Our day began inauspiciously when I heard somebody at the door of our hotel room. I shouted something and they left. Then I looked at my phone. It was 11AM. Between jet lag and timezone confusion (phones were on European, not Pacific time), we had substantially overslept. Hurried repacking ensued and we rushed downstairs to check out. We had planned to meet my cousin from Geneva for breakfast – instead we joined him and his significant other for a late brunch at a cafe around the corner, looking out on a cobblestone square near the center of the town. They were regulars in Chamonix and he had recently completed the UTMB (Ultra-Trail du Mont Blanc) ultra-marathon only a few days before. It was a brilliant sunny day, and we were grateful for the shade of the large umbrella.
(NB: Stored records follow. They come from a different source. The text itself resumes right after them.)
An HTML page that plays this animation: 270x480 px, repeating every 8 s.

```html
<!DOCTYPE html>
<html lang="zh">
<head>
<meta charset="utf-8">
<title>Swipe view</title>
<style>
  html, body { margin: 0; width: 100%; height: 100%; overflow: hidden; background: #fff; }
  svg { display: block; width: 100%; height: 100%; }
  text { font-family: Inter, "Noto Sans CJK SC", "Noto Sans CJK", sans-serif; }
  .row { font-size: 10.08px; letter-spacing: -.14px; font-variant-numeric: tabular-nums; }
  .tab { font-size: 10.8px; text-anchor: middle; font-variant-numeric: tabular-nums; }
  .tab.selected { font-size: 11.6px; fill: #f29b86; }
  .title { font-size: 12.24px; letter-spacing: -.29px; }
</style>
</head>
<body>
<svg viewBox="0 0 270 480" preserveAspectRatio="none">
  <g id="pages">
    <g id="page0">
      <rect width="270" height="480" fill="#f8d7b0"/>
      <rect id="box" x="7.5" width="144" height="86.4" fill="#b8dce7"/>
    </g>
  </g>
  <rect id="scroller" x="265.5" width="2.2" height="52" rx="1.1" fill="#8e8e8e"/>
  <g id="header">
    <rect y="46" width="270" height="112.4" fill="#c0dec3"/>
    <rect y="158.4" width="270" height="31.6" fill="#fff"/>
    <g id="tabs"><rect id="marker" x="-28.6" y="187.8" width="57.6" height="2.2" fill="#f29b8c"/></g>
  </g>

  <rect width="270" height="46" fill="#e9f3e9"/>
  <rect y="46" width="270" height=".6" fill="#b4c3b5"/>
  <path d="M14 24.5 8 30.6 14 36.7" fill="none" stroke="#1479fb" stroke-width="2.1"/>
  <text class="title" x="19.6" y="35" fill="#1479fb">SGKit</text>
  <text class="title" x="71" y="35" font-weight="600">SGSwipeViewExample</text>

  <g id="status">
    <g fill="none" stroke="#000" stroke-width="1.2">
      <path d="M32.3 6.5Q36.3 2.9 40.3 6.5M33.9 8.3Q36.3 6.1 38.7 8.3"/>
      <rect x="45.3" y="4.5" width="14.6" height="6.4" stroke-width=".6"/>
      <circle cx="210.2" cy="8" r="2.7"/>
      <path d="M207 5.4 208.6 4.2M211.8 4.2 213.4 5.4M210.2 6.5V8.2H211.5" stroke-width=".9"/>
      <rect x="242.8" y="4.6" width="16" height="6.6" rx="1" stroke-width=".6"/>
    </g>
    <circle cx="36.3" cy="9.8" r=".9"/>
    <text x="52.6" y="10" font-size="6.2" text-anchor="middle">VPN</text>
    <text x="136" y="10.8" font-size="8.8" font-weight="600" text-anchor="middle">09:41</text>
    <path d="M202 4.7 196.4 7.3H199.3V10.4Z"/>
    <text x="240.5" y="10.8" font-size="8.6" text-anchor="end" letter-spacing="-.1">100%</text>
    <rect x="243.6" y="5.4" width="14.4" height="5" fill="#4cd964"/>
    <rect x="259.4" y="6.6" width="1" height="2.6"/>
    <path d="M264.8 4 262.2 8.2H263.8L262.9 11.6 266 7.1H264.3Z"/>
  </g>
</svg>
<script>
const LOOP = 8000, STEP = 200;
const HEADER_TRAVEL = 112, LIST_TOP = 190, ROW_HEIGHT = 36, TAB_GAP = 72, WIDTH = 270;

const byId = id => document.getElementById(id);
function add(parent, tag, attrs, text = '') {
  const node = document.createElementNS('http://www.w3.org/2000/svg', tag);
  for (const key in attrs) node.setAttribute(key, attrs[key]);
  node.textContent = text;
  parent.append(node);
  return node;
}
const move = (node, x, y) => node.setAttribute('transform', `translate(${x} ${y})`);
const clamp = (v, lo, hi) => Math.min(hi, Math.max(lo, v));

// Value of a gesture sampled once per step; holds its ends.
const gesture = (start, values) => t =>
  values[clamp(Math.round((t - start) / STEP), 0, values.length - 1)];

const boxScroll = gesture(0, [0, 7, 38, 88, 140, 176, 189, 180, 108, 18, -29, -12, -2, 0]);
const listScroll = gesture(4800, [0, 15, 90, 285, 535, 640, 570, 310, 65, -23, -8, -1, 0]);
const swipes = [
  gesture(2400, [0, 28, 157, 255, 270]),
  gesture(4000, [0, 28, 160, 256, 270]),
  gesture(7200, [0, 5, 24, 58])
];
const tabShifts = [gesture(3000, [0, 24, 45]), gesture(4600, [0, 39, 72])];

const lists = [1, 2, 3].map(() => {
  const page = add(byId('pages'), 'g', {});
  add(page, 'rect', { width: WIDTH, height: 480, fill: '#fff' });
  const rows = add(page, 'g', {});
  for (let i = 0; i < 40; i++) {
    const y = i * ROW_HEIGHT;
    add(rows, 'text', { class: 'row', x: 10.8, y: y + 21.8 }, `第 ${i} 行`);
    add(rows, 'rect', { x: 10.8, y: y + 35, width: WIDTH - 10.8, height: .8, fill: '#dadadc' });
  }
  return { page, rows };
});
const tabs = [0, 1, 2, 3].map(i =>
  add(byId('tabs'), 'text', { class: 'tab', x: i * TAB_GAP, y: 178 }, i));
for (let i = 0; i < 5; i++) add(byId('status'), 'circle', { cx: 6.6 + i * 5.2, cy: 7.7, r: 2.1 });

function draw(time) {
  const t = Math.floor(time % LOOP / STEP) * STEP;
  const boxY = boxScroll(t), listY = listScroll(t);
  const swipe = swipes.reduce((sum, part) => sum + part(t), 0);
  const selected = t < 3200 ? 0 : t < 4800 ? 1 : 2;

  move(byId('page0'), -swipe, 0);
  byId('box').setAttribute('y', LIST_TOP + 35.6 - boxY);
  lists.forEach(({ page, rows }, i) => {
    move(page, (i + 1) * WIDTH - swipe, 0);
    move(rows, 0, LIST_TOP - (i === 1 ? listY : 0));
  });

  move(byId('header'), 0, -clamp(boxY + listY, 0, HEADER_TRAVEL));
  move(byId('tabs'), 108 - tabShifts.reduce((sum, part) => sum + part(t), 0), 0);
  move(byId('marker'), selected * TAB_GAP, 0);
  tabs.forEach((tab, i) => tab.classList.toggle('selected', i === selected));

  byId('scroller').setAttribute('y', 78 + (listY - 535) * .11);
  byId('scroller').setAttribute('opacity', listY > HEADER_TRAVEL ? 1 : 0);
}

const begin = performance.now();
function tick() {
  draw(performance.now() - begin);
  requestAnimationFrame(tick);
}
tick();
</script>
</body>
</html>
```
Before leaving Chamonix, we made a couple of stops – first to the post office to mail the extra luggage to Zermatt, then to a local grocery store for snacks/food for our walk. Happily the first stage to Argentiere is quite short, so the fact that we started a little before 2PM was not a problem. It is an easy route too, nearly flat, following alongside the Arve River and railway in the middle of the Chamonix valley. The hardest part was not losing the path among the many alleys and road crossings. There was shade by the river and we gradually left the apartments and streets of greater Chamonix for the fields and chalets of the smaller villages, criss-crossing the river and catching occasional glimpses of the mountains above.
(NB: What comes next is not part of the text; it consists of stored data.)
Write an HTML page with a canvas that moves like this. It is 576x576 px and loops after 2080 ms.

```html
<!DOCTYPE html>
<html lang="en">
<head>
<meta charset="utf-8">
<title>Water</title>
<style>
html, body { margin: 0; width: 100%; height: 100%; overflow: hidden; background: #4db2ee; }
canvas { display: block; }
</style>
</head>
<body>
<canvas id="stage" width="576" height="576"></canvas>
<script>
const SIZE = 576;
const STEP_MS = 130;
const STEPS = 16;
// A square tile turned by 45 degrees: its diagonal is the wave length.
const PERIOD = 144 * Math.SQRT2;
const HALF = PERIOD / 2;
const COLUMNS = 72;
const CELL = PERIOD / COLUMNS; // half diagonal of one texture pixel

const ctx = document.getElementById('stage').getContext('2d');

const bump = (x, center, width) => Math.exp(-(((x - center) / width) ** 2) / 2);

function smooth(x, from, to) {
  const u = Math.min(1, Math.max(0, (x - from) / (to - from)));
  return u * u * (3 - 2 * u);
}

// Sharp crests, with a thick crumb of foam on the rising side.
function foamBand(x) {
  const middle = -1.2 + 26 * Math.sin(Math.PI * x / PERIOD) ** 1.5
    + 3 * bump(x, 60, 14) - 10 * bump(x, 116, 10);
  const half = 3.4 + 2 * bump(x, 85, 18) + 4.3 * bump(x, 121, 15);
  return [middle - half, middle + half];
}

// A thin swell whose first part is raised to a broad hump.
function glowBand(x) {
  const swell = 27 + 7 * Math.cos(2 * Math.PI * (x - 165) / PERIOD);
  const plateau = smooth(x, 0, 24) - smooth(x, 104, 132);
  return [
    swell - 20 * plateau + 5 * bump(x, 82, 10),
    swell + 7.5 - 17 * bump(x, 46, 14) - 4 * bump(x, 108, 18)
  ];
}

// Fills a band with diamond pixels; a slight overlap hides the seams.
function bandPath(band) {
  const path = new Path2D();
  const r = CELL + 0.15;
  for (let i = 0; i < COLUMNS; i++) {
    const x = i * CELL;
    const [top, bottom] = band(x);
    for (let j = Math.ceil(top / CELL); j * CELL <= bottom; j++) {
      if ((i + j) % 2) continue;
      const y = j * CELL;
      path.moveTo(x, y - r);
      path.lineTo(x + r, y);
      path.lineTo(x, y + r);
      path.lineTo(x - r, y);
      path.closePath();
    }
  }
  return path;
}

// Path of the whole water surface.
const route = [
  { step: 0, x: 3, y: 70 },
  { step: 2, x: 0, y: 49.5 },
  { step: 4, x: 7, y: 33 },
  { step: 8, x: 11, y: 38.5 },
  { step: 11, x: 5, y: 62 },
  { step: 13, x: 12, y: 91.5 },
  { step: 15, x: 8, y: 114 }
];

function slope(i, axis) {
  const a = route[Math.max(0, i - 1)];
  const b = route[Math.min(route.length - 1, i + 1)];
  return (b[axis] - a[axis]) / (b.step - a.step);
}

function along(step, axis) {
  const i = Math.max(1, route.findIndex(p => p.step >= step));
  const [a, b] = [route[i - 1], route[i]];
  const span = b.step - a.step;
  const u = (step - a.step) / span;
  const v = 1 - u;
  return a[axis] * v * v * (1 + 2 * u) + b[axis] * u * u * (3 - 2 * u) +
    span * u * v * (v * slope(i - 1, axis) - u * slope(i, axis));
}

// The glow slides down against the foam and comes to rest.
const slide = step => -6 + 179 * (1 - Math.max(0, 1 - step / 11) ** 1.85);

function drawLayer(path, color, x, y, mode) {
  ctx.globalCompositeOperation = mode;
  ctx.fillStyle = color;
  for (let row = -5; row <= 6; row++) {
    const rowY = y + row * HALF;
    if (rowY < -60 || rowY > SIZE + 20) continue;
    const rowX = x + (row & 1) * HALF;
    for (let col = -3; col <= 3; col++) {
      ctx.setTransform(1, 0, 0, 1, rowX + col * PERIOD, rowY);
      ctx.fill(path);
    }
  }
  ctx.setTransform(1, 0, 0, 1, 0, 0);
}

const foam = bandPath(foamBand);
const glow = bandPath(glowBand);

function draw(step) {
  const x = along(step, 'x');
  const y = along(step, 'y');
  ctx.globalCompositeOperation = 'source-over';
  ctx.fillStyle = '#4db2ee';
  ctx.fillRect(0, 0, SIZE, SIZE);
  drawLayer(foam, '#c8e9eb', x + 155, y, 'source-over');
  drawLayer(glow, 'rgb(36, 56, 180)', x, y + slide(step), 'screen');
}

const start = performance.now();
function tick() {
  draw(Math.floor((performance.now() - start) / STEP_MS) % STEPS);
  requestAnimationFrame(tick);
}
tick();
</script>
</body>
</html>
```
When we reached Argentiere around 5PM in the afternoon, the sun had been replaced by high clouds. Our bed-and-breakfast, the Gite Le Belvedere was located on the main road, a few minutes before the center of the town. Once we’d figured out how to get in (main door was shut and locked), we found we had actually gotten a small suite (last one available) with two rooms and a balcony overlooking the road/valley. Later in the afternoon, we walked into the central part of the village, keeping an eye out for restaurants and interesting spots. By the town center there was an exposition of stunning landscape photographs, many of them of the arctic. Crossing a graveyard we paused to watch the sun set on the peaks of the Mont Blanc massif, briefly painting the needle of the Aiguille du Midi in red.
We had the usual difficulty deciding on a place for dinner (a surprising number of choices for a small town). At length we ended up at the Stone Pizzeria and Bar, a popular spot full of visitors relaxing after their days of paragliding, glacier skiing and the like. I broke my rule and did not get a pizza, which was probably a mistake (nothing wrong with Thai noodles, but you don’t go to a pizza place to get them). By the time we returned to the hotel, it was past 11PM.